As much of Germany lifts - or prepares to lift - the last remaining Covid-19 measures, intensive care units say Covid-19 admissions are no longer straining the system.

Is the pandemic over in Germany?

Despite a difficult winter of respiratory illnesses, intensive care units in Germany say Covid-19 admissions have almost halved. The number of cases having to be treated in the ICU has gone down to 800 from 1,500 at the beginning of this month.

“Corona is no longer a problem in intensive care units,” Gernot Marx, Vice President of the German Interdisciplinary Association for Intensive Care and Emergency Medicine, told the German Editorial Network. “A the moment, we don’t have to think every day about how to still ensure the care of patients, but how to actually run a service that can help.”

Marx said the drop has allowed them to catch up on many postponed surgeries.

The number of sick employees in hospitals is also falling, helping to relieve the pressure on personnel.

The easing pressure on hospitals correlates with the assessment of prominent virologist and head of the Virology department at Berlin’s Charite – Christian Drosten – who said in December that the pandemic was close to ending, with the winter wave being an endemic one.

German federal and state governments are now in the midst of lifting the last of the country’s pandemic-related restrictions. Free Covid-19 antigen tests for most people, with exceptions for medical personnel, recently ended.

READ ALSO: Free Covid-19 tests end in Germany

Six federal states – Bavaria, Baden-Württemberg, Hessen, Thuringia, Lower Saxony, and Schleswig-Holstein – have ended mandatory isolation periods for people who test positive for Covid-19.

Bavaria, Saxony-Anhalt, and Schleswig-Holstein have ended the requirement to wear FFP2 masks on public transport, while Berlin, Brandenburg, Saxony, Thuringia, and Mecklenburg-West Pomerania will follow suit on February 2nd.

At that time, the federal government will also drop its requirement for masks to be worn on long-distance trains. Labour Minister Hubertus Heil says that’s when he also intends to exempt workplaces – apart from medical locations – from a mask requirement.

READ ALSO: Germany to drop mask mandate in trains and buses from February 2nd

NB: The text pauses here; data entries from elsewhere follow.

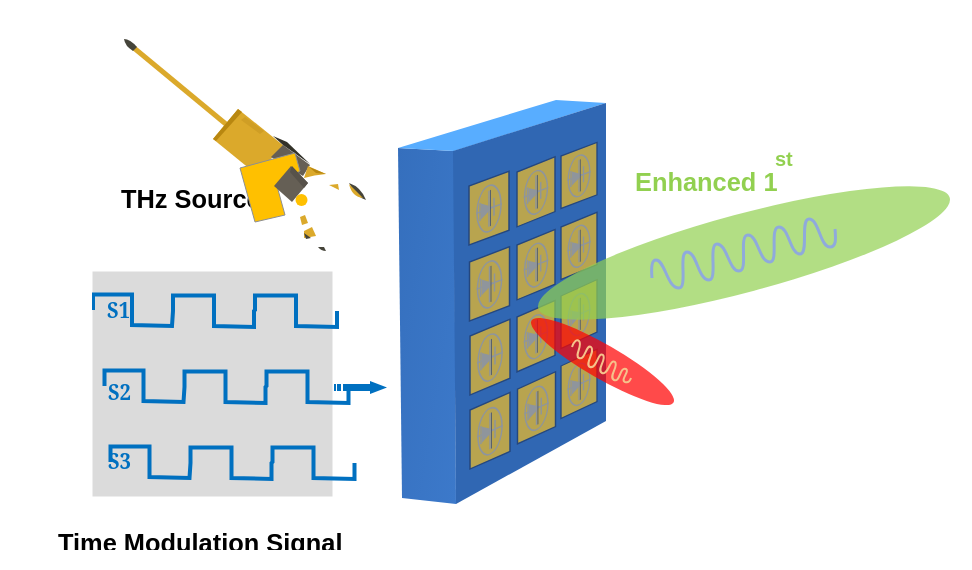
<!DOCTYPE html>
<html lang="en">
<head>
<meta charset="utf-8">
<title>Time-modulated THz metasurface</title>
<style>
:root {
  --signal: #0070c0;
  --signal-panel: #dbdbdb;
  --slab-front: #3067b3;
  --slab-side: #3a76c6;
  --slab-top: #58adff;
  --cell: #b8a44f;
  --cell-edge: #24477f;
  --mark: #8f959c;
  --beam-green: #92d050;
  --beam-red: #ff0000;
  --wave: #8faadc;
  --gold: #dba92b;
  --gold-dark: #b88710;
  --yellow: #ffc000;
  --steel: #655f55;
  --dark: #45443a;
}
* { box-sizing: border-box; }
html, body { margin: 0; }
.diagram {
  position: relative;
  width: 972px;
  height: 570px;
  overflow: hidden;
  background: #fff;
  font-family: "Liberation Sans", Arial, sans-serif;
}
.drawing { position: absolute; inset: 0; display: block; }
.label {
  position: absolute;
  margin: 0;
  font-size: 25.4px;
  font-weight: 700;
  line-height: 30px;
  white-space: nowrap;
  color: #000;
}
.label-source { left: 121px; top: 184px; }
.label-signal { left: 58px; top: 528px; height: 22px; overflow: hidden; }
.label-beam { left: 635px; top: 167px; color: var(--beam-green); }
.label-beam sup {
  position: absolute;
  left: 140px;
  top: -20px;
  font-size: 20px;
  line-height: 24px;
}
.channel {
  font: 700 22px "Noto Serif", "TeX Gyre Pagella", serif;
  fill: var(--signal);
}
.pulse { fill: none; stroke: var(--signal); stroke-width: 4; }
</style>
</head>
<body>
<main class="diagram">
  <p class="label label-source">THz Source</p>

  <svg class="drawing" width="972" height="570" viewBox="0 0 972 570" role="img" aria-label="A THz source and three modulation signals feed a metasurface panel that emits a green and a red beam">
    <defs>
      <linearGradient id="side-shade" x1="0" y1="0" x2="1" y2="1">
        <stop offset="0" stop-color="#356fbd"/>
        <stop offset="1" stop-color="#3c79ca"/>
      </linearGradient>
      <clipPath id="signal-clip"><rect x="92" y="260" width="280" height="240"/></clipPath>
      <path id="pulse-train" d="M93 310V294.500H132V325L172 326L173 311V295.500H214V326L254 327V311L255 310V295.500H296V326L337 327V311"/>
      <g id="cell">
        <rect width="40" height="59" fill="var(--cell)" stroke="var(--cell-edge)" stroke-width="1.500"/>
        <g fill="none" stroke="var(--mark)" stroke-width="1.500">
          <ellipse cx="20" cy="30" rx="12" ry="23"/>
          <path d="M7 30H33M20 12V48M25 21V39M11 21V39"/>
        </g>
        <path d="M12 22L24 30L12 38Z" fill="var(--mark)"/>
        <path d="M21.500 12V48" stroke="#59616d" stroke-width="1"/>
      </g>
    </defs>

    <g id="thz-source">
      <path d="M134 48L227 125" stroke="var(--gold)" stroke-width="5"/>
      <path d="M124 39Q130 39 137 47L133 51Q125 46 124 39Z" fill="var(--dark)"/>
      <polygon points="238,109 284,146 256,174 213,139" fill="var(--gold)"/>
      <polygon points="238,109 242,112 216,141 213,139" fill="var(--gold-dark)"/>
      <polygon points="245,117 264,131 260,134 241,120" fill="#cf9e25"/>
      <polygon points="283,145 310,165 303,176 271,157" fill="var(--steel)"/>
      <path d="M273 136L287 142L310 164L283 145Z" fill="#333229"/>
      <polygon points="240,168 295,153 300,171 277,186 285,215 255,222" fill="var(--yellow)" stroke="#8d8f92" stroke-width="1"/>
      <polygon points="291,166 308,183 292,202 274,186" fill="var(--steel)"/>
      <path d="M292 166L308 183L304 188L290 172Z" fill="#57524a"/>
      <circle cx="301.500" cy="200" r="6" fill="var(--yellow)"/>
      <path d="M308 166L326 174Q314 175 304 178Z" fill="var(--gold)"/>
      <path d="M309 167L326 174L316 173Z" fill="var(--gold-dark)"/>
      <path d="M329 185L338 184L339 190Z" fill="var(--gold)"/>
      <path d="M349 183Q361 187 366 200Q356 197 349 183Z" fill="var(--dark)"/>
      <path d="M349 184L363 198Q352 197 349 184Z" fill="var(--gold)"/>
      <polygon points="300,217 305,215 308,223 302,225" fill="var(--gold)"/>
      <polygon points="304,231 312,227 316,236 304,238" fill="var(--gold)"/>
      <path d="M304 233L311 238L306 239Z" fill="var(--dark)"/>
      <path d="M318 247L324 247L326 251Q321 251 318 247Z" fill="var(--dark)"/>
    </g>

    <g id="modulation-signals" clip-path="url(#signal-clip)">
      <rect x="92.500" y="271.500" width="240" height="225" fill="var(--signal-panel)"/>
      <g class="pulse">
        <use href="#pulse-train"/>
        <use href="#pulse-train" x="11.500" y="76"/>
        <use href="#pulse-train" x="17.500" y="152"/>
      </g>
      <text class="channel" x="107" y="318" textLength="23" lengthAdjust="spacingAndGlyphs">S1</text>
      <text class="channel" x="108" y="400" textLength="23" lengthAdjust="spacingAndGlyphs">S2</text>
      <text class="channel" x="108" y="469" textLength="23" lengthAdjust="spacingAndGlyphs">S3</text>
    </g>

    <g id="feed-arrow" fill="var(--signal)">
      <rect x="334" y="384" width="2" height="7"/>
      <rect x="337" y="384" width="4" height="7"/>
      <polygon points="343,384 370,384 370,381 387,387.500 370,394 370,391 343,391"/>
    </g>

    <g id="metasurface">
      <polygon points="398,148 454,151 456,504 402,498" fill="url(#side-shade)"/>
      <polygon points="398,148 556,100 606,103 454,151" fill="var(--slab-top)"/>
      <polygon points="453,151 606,103 606,421 456,504" fill="var(--slab-front)"/>
      <g id="cells-left">
        <use href="#cell" transform="matrix(1 -.37 0 1 469 186)"/>
        <use href="#cell" transform="matrix(1 -.38 0 1 469.500 262)"/>
        <use href="#cell" transform="matrix(1 -.42 0 1 470 336)"/>
        <use href="#cell" transform="matrix(1 -.44 0 1 470 410)"/>
      </g>
      <g id="cells-middle">
        <use href="#cell" transform="matrix(.95 -.38 0 .93 517 172)"/>
        <use href="#cell" transform="matrix(.95 -.39 0 .93 517 245)"/>
        <use href="#cell" transform="matrix(.95 -.41 0 .93 517 317)"/>
        <use href="#cell" transform="matrix(.95 -.43 0 .93 517.500 389)"/>
      </g>
      <g id="cells-right">
        <use href="#cell" transform="matrix(.9 -.34 0 .89 561 156)"/>
        <use href="#cell" transform="matrix(.9 -.37 0 .89 561 227)"/>
        <use href="#cell" transform="matrix(.9 -.41 0 .89 561 296)"/>
        <use href="#cell" transform="matrix(.9 -.42 0 .89 561 366)"/>
      </g>
    </g>

    <g id="enhanced-beam">
      <ellipse cx="744" cy="253" rx="213" ry="39" transform="rotate(-15 744 253)" fill="var(--beam-green)" fill-opacity=".7"/>
      <path d="M652 278C651 266 652 260 656 260C665 260 667 288 679 288C688 288 678 252 687 252C697 252 698 280 709 280C718 280 708 244 717 244C727 244 729 271 739 271C749 271 738 235 748 235C758 235 759 262 770 262C779 262 769 227 779 227C789 227 790 254 800 254C809 254 800 219 809 219C819 219 820 247 830 247C836 247 836 240 835 229" fill="none" stroke="var(--wave)" stroke-width="3"/>
    </g>

    <g id="suppressed-beam">
      <ellipse cx="602.500" cy="361.500" rx="82" ry="17" transform="rotate(30 602.500 361.500)" fill="var(--beam-red)" fill-opacity=".71"/>
      <path d="M572 347C574 341 577 339 579 341C583 345 574 356 579 358C585 361 586 344 591 347C596 351 584 364 590 367C597 369 598 351 603 355C607 359 596 370 602 373C608 376 610 358 615 362C619 366 608 377 614 380C620 383 620 366 626 369C630 371 620 380 625 382C628 383 630 381 631 378" fill="none" stroke="#f6c28b" stroke-width="2"/>
    </g>
  </svg>

  <p class="label label-beam">Enhanced 1<sup>st</sup></p>
  <p class="label label-signal">Time Modulation Signal</p>
</main>
</body>
</html>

Bavaria and Baden-Württemberg will also end the requirement for patients to wear a mask in doctor’s offices. That’s a requirement that, so far, will stay in place everywhere else. Federal Health Minister Karl Lauterbach has also said that he thinks this requirement should remain. 

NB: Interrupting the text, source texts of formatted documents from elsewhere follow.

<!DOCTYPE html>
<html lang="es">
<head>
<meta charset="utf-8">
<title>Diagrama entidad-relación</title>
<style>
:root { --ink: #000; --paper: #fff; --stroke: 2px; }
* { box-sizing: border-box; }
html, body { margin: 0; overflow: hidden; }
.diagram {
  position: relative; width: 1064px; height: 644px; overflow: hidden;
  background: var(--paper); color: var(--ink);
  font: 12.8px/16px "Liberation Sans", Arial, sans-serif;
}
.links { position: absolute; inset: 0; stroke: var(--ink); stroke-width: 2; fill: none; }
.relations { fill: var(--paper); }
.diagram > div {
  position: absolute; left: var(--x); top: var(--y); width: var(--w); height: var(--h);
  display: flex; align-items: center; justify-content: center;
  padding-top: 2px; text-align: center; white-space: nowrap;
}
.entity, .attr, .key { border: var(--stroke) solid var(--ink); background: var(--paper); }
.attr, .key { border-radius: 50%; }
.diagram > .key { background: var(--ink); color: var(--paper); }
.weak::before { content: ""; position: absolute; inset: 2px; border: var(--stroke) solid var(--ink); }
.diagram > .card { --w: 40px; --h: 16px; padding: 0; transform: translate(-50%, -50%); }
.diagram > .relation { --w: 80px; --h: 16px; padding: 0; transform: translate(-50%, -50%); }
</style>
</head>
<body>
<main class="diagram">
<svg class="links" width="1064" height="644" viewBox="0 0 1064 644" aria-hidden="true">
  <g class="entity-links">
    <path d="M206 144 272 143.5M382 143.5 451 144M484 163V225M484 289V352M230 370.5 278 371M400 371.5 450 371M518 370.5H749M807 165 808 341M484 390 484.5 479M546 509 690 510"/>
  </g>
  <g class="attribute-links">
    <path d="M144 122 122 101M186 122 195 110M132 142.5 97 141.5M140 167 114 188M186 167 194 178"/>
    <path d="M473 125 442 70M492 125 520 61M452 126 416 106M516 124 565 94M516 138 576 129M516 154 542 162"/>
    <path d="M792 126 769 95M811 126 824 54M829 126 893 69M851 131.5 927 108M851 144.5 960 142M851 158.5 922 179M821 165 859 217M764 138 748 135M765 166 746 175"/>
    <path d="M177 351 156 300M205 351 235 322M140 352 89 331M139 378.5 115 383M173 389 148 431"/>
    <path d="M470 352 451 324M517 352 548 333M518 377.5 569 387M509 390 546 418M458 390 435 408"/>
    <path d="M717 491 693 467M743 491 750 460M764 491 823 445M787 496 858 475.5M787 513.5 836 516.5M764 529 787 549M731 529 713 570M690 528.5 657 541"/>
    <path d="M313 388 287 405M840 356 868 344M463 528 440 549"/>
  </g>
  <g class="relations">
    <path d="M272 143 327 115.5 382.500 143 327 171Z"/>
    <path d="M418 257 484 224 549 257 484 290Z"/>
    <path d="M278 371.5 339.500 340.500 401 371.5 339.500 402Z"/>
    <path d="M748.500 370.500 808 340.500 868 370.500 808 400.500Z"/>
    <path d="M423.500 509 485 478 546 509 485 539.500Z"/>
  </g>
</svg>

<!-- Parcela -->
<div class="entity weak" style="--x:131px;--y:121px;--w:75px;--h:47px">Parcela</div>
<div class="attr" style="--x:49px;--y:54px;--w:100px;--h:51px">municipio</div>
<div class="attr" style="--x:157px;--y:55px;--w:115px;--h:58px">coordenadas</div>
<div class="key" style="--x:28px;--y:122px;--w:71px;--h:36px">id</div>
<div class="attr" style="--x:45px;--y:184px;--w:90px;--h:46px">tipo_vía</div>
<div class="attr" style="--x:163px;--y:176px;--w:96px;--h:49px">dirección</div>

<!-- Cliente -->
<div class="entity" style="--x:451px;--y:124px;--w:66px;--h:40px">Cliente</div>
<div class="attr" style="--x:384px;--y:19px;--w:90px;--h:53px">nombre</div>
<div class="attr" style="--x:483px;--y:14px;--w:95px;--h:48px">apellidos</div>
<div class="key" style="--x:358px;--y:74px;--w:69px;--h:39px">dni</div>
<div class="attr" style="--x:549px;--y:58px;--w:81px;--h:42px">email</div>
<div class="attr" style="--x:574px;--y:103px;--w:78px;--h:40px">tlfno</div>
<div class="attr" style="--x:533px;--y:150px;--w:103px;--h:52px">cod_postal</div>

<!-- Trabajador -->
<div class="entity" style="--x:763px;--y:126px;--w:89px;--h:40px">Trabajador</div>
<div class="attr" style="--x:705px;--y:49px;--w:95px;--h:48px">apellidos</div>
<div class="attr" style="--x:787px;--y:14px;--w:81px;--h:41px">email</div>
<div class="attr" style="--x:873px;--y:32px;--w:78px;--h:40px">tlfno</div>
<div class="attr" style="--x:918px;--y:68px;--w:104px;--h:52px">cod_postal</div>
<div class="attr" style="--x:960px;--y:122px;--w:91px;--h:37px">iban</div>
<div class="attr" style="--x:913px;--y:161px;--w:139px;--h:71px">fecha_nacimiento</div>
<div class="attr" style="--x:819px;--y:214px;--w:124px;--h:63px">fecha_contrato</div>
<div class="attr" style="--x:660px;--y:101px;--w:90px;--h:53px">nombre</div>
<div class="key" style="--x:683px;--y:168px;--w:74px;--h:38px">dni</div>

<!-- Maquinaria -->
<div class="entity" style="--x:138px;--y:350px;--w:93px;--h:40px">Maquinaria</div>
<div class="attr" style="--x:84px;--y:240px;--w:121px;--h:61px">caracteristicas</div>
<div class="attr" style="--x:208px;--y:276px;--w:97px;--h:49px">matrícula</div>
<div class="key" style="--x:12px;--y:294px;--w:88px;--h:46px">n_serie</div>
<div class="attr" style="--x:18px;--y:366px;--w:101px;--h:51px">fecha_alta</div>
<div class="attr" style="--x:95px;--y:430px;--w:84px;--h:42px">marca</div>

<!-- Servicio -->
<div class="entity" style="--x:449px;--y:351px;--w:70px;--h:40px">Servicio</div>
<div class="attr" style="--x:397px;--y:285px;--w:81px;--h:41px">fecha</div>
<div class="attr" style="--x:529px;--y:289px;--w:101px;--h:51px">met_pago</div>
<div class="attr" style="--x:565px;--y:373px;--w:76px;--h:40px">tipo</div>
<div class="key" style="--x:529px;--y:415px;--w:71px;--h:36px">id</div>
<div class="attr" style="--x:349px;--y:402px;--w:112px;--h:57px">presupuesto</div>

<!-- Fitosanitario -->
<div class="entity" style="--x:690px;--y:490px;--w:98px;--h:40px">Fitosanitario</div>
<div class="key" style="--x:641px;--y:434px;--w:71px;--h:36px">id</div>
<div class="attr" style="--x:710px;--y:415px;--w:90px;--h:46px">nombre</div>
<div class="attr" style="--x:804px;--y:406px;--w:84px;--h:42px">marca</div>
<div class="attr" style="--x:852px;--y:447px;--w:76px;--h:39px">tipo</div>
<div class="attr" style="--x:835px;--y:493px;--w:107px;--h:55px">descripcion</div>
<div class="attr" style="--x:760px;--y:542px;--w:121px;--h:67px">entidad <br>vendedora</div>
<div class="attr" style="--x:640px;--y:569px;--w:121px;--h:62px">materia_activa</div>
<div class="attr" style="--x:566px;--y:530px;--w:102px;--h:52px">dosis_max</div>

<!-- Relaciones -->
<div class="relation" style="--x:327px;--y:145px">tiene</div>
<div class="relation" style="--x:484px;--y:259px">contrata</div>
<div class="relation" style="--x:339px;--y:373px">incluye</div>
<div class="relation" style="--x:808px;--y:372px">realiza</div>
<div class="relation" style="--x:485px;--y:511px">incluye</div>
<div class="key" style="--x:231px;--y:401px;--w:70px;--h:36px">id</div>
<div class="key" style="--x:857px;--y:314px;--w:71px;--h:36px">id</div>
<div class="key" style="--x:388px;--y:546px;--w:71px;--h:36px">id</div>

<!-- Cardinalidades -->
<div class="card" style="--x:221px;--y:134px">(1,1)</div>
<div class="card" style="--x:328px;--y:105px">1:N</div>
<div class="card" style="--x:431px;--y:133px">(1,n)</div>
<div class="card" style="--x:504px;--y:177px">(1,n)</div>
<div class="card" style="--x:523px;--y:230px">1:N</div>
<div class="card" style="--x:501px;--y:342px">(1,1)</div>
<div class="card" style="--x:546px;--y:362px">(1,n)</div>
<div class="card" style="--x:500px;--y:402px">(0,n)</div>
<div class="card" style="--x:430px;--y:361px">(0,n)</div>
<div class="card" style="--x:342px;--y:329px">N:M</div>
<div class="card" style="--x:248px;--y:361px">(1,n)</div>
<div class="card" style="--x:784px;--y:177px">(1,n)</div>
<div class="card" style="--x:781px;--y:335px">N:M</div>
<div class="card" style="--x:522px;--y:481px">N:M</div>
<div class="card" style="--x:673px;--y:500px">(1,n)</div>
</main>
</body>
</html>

But some public health insurers and general practitioners are calling for a nationwide end to the obligation for wearing masks in doctor’s offices.

“The pandemic situation is over,” National Association of Statutory Health Physicians (KBV) Chair Andreas Gassen told the RND network. “High-risk patients aren’t treated in all practices. It should generally be left up to medical colleagues to decide whether they want to require masks in their practices.”